Having now experienced this stellar work at the hands of Chicago Opera Theater, it is hard not to contemplate such bizarre neglect of nearly a century and a half in the face of having to regularly hear far inferior Italian operas of composers that Rossini influenced. The bottom line, however, appears to be that Rossini was the master of both comedy and drama, but his most popular later successors Verdi and Puccini by and large took up drama more than comedy, which left Rossini reduced to the master of comedy.
And even staging a Rossini comedy is a nightmare these days, given how few singers have the vocal technique to actually sing this stuff, especially given that theaters are larger and pitch has steadily risen since Rossini’s time, which is murder if you’re a singer trying to reach those high notes after runs in rapid succession. The only way that “Moses in Egypt” would have had a chance in recent decades is if there had been a pants part for Marilyn Horne or if it had been a clear vehicle for a single singer; as a large ensemble piece with a pair of vocally demanding lovers, to say nothing of Pharaoh, Moses and a chorus of Israelites and Egyptians, the work never had a chance, however glorious the music.
This is a story we have seen many times before: two star-crossed lovers across two cultures caught up in the clash between them, ending in tragedy.

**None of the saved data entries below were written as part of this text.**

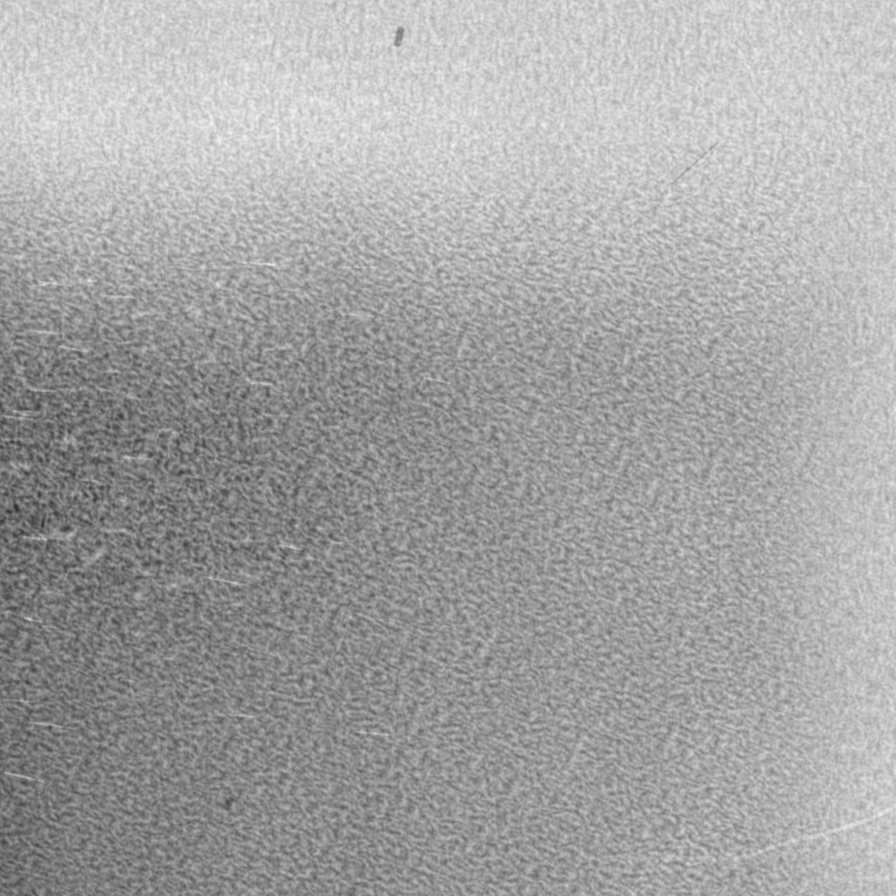
Write a Shadertoy shader that draws this texture.

```glsl
#define GRAIN_SCALE 150.0
#define GRAIN_CONTRAST 0.21
#define CELL_CONTRAST 0.30
#define CREASE_GLOW 0.13
#define SCRATCH_COUNT 28
#define SHADOW_TONE 0.46
#define SHEEN_TONE 0.80

vec2 hash2(vec2 p) {
    vec3 q = fract(p.xyx * vec3(0.1031, 0.1030, 0.0973));
    q += dot(q, q.yzx + 33.33);
    return fract((q.xx + q.yz) * q.zy);
}

vec2 gradientAt(vec2 cell) {
    float angle = 6.2832 * hash2(cell).x;
    return vec2(cos(angle), sin(angle));
}

float gradientNoise(vec2 p) {
    vec2 i = floor(p), f = p - i;
    vec2 u = f * f * f * (f * (f * 6.0 - 15.0) + 10.0);
    vec2 e = vec2(0.0, 1.0);
    float a = dot(gradientAt(i), f);
    float b = dot(gradientAt(i + e.yx), f - e.yx);
    float c = dot(gradientAt(i + e.xy), f - e.xy);
    float d = dot(gradientAt(i + e.yy), f - e.yy);
    return mix(mix(a, b, u.x), mix(c, d, u.x), u.y);
}

vec2 rotate(vec2 p, float angle) {
    float c = cos(angle), s = sin(angle);
    return vec2(c * p.x + s * p.y, c * p.y - s * p.x);
}

float segment(vec2 p, vec2 a, vec2 b, float width) {
    vec2 ab = b - a;
    float t = clamp(dot(p - a, ab) / dot(ab, ab), 0.0, 1.0);
    return 1.0 - smoothstep(0.3 * width, width, length(p - a - t * ab));
}

// Soft reflections: bright upper band, dim left side, pale right rim
float reflection(vec2 p) {
    vec2 w = p + 0.05 * vec2(gradientNoise(p * 3.0), gradientNoise(p * 3.0 + 17.0));
    float lower = SHADOW_TONE + 0.23 * w.x + 0.08 * smoothstep(0.82, 1.02, p.x);
    float tone = mix(lower, SHEEN_TONE, smoothstep(0.54, 0.88, w.y));
    vec2 band = (w - vec2(0.28, 0.87)) / vec2(0.35, 0.07);
    tone += 0.04 * exp(-dot(band, band));
    tone -= 0.04 * smoothstep(0.12, 0.0, p.x) * smoothstep(0.4, 0.0, p.y);
    return tone + 0.025 * gradientNoise(p * vec2(9.0, 6.0));
}

// Fine embossed foil, its wrinkles turning with the region
float foilGrain(vec2 p, float upright) {
    vec2 q = p + 0.004 * vec2(gradientNoise(p * 40.0), gradientNoise(p * 40.0 + 9.0));
    float slanted = gradientNoise(rotate(q, -0.45) * GRAIN_SCALE * vec2(0.75, 1.3));
    float vertical = gradientNoise(q * GRAIN_SCALE * vec2(1.15, 0.5) + 31.0);
    float fine = gradientNoise(q * GRAIN_SCALE * 1.6 + 57.0);
    return mix(slanted, vertical, 0.65 * upright) + 0.6 * fine;
}

// Net of pale ridges around small dark cells
float cellNet(vec2 p) {
    vec2 q = p + 0.006 * vec2(gradientNoise(p * 60.0), gradientNoise(p * 60.0 + 5.0));
    float ridge = abs(gradientNoise(rotate(q, 0.15) * vec2(115.0, 72.0)));
    return 0.2 - ridge;
}

// Broken creases running almost level, falling to the right
float creases(vec2 p) {
    vec2 q = rotate(p, -0.13);
    q.y += 0.006 * gradientNoise(p * 22.0);
    float line = 1.0 - smoothstep(0.0, 0.14, abs(gradientNoise(q * vec2(9.0, 42.0))));
    return line * smoothstep(-0.05, 0.35, gradientNoise(q * vec2(32.0, 60.0) + 71.0));
}

float paleScratches(vec2 p) {
    float total = 0.0;
    for (int i = 0; i < SCRATCH_COUNT; i++) {
        vec2 r = hash2(vec2(float(i), 4.0));
        vec2 start = vec2(0.5 * r.x * r.x, 0.1 + 0.65 * r.y);
        vec2 shape = hash2(vec2(float(i), 19.0));
        vec2 reach = mix(0.012, 0.045, shape.x) * vec2(1.0, -0.25 * shape.y);
        total = max(total, segment(p, start, start + reach, 0.0022) * (0.5 + 0.5 * shape.y));
    }
    return total;
}

void mainImage(out vec4 fragColor, in vec2 fragCoord) {
    vec2 p = fragCoord / iResolution.xy;

    // Regions of differing relief
    vec2 d = (p - vec2(0.12, 0.47)) / vec2(0.34, 0.19);
    float patchMask = exp(-dot(d, d));
    float upright = max(smoothstep(0.72, 0.9, p.y), smoothstep(0.8, 1.0, p.x));
    float leftSide = smoothstep(0.6, 0.1, p.x) * smoothstep(0.1, 0.35, p.y)
                   * smoothstep(0.8, 0.65, p.y);

    // Tone and relief
    float tone = reflection(p) - 0.045 * patchMask;
    tone += GRAIN_CONTRAST * (1.0 - 0.2 * upright) * foilGrain(p, upright);
    tone += CELL_CONTRAST * (0.12 + patchMask) * cellNet(p);
    tone += CREASE_GLOW * leftSide * creases(p);

    // Scattered scratches, a faint long scrape and small blemishes
    float wobble = 0.012 * gradientNoise(vec2(p.x * 14.0, 3.0));
    float scrapeY = 0.04 + 0.9 * pow(max(p.x - 0.74, 0.0), 2.0) + wobble;
    float scrape = smoothstep(0.004, 0.001, abs(p.y - scrapeY)) * smoothstep(0.6, 0.85, p.x);
    tone += 0.16 * paleScratches(p) + 0.09 * scrape;
    tone -= 0.10 * segment(p, vec2(0.75, 0.795), vec2(0.80, 0.84), 0.002);
    tone -= 0.28 * segment(p, vec2(0.444, 0.952), vec2(0.447, 0.966), 0.006);
    tone -= 0.15 * segment(p, vec2(0.253, 0.10), vec2(0.257, 0.107), 0.006);

    fragColor = vec4(vec3(clamp(tone, 0.0, 1.0)), 1.0);
}
```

It was hard not to think of Verdi’s “Aida,” also set in Egypt, and how much that more popular later work owes to “Moses in Egypt.” For that matter, some of the choral sections could have been lifted right out of Verdi’s “Nabucco” and the “Requiem.” And what gorgeous choral writing it is, even when presented by a mere eighteen-member chorus of young opera singers not used to blending together as a unit.
To use the Exodus story as a backdrop for romantic melodrama in the Egyptian court in Rossini’s time was amazingly innovative. Modern Egyptology was just beginning as a discipline. (The discovery of the Rosetta Stone allowing for the reading of hieroglyphs had just occurred in 1799 and piecemeal translations were just starting to appear.) Aside from the improbability of a Hebrew slave and a prince of Egypt being able to cross paths enough to fall in love, it is remarkable how much the Egyptians are humanized in this telling of the story.

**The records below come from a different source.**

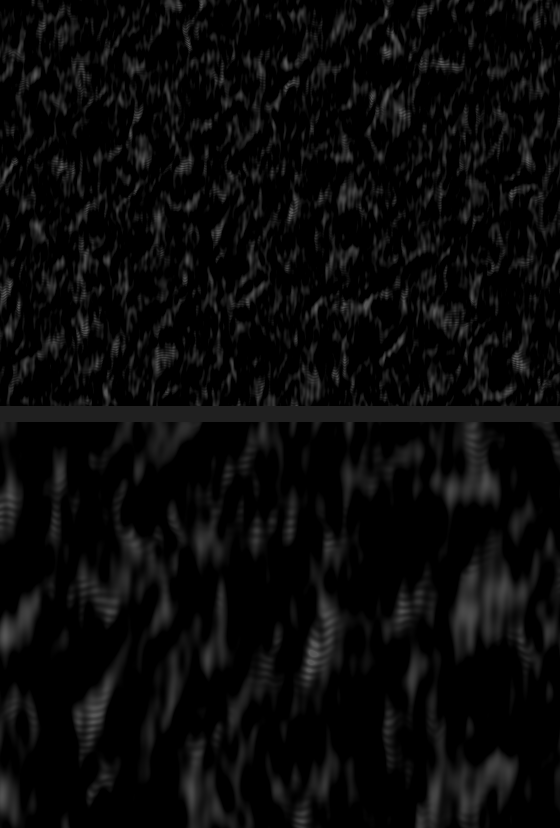
Top: the whole. Bottom: its middle third, enlarged.
Reproduce this texture procedurally as a Shadertoy shader.

```glsl
vec2 hash22(vec2 p) {
    vec3 q = fract(p.xyx * vec3(0.1031, 0.1030, 0.0973));
    q += dot(q, q.yzx + 33.33);
    return fract((q.xx + q.yz) * q.zy);
}

float cornerSlope(vec2 cell, vec2 f, vec2 corner) {
    return dot(hash22(cell + corner) * 2.0 - 1.0, f - corner);
}

// Gradient noise scaled to roughly unit deviation
float gradientNoise(vec2 p) {
    vec2 cell = floor(p), f = p - cell;
    vec2 w = f * f * f * (f * (f * 6.0 - 15.0) + 10.0);
    float low = mix(cornerSlope(cell, f, vec2(0, 0)), cornerSlope(cell, f, vec2(1, 0)), w.x);
    float high = mix(cornerSlope(cell, f, vec2(0, 1)), cornerSlope(cell, f, vec2(1, 1)), w.x);
    return 5.7 * mix(low, high, w.y);
}

// Coordinates across and along a direction leaning right of vertical
vec2 lean(vec2 p, float angle) {
    float c = cos(angle), s = sin(angle);
    return vec2(p.x * c - p.y * s, p.x * s + p.y * c);
}

void mainImage(out vec4 fragColor, in vec2 fragCoord) {
    vec2 uv = fragCoord / iResolution.y;

    // Gentle bending keeps the ridges irregular
    vec2 bend = vec2(gradientNoise(uv * 11.0 + 40.0), gradientNoise(uv * 11.0 + 90.0));
    vec2 warped = uv + 0.009 * bend;

    // Slanted ridges, upright strands and fine fibres
    float ridges = gradientNoise(lean(warped, 0.52) * vec2(29.0, 13.0) + 150.0);
    float strands = gradientNoise(lean(warped, 0.12) * vec2(52.0, 19.0) + 260.0);
    float fibres = gradientNoise(lean(uv, 0.03) * vec2(108.0, 35.0) + 370.0);
    float relief = 0.70 * ridges + 0.51 * strands + 0.50 * fibres;

    // Faint crosswise ripples in scattered patches
    float patches = smoothstep(0.0, 1.5, gradientNoise(uv * 16.0 + 500.0));
    float ripple = 1.0 + 0.25 * patches * sin(uv.y * 850.0 + 2.0 * strands);

    // Only the raised parts catch light
    float light = 0.104 * max(relief - 0.1, 0.0) * ripple;
    fragColor = vec4(vec3(min(light, 0.34)), 1.0);
}
```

No Cecil B. DeMille sermonizing here; the Egyptians are treated as human beings whose lives have value. When the prince, an Egyptian first-born, falls to the last of the plagues, his loss is keenly felt by his lover and by extension we, the audience, since we have come to know and empathize with their romantic plight and have watched the full extent of their love. Even the fact that the prince tries to keep the Israelites from leaving doesn’t diminish our empathy for their situation. Likewise, too, when the Egyptian army and Pharaoh himself are drowned in the Red Sea (in this production, portrayed by a moving wall), the music makes clear what everyone feels: a sense of loss, even in triumph, by the Israelites.
And the singing? Happily, and despite visa problems that kept one of the originally announced principals from being able to come to Chicago, this was a cast that by and large did the work justice. Italian bass Andrea Concetti has a firm and sturdy bass and brought considerable authority and tenderness to his portrayal of Moses. But it is the lovers—soprano Siân Davies as the Hebrew slave Elcia and tenor Taylor Stayton as the Egyptian crown prince Osiride—who make for the true vocal fireworks of the evening.
Kudos, too, to Italian conductor Leonardo Vordoni, just off his Lyric debut with Mozart’s “Marriage of Figaro,” for a stylish job of making a small chamber orchestra sound quite Italianate and much fuller than its actual numbers. (Dennis Polkow)
Chicago Opera Theater’s “Moses in Egypt” plays through April 25 at Millennium Park’s Harris Theatre, 205 E. Randolph, (312)704-8414.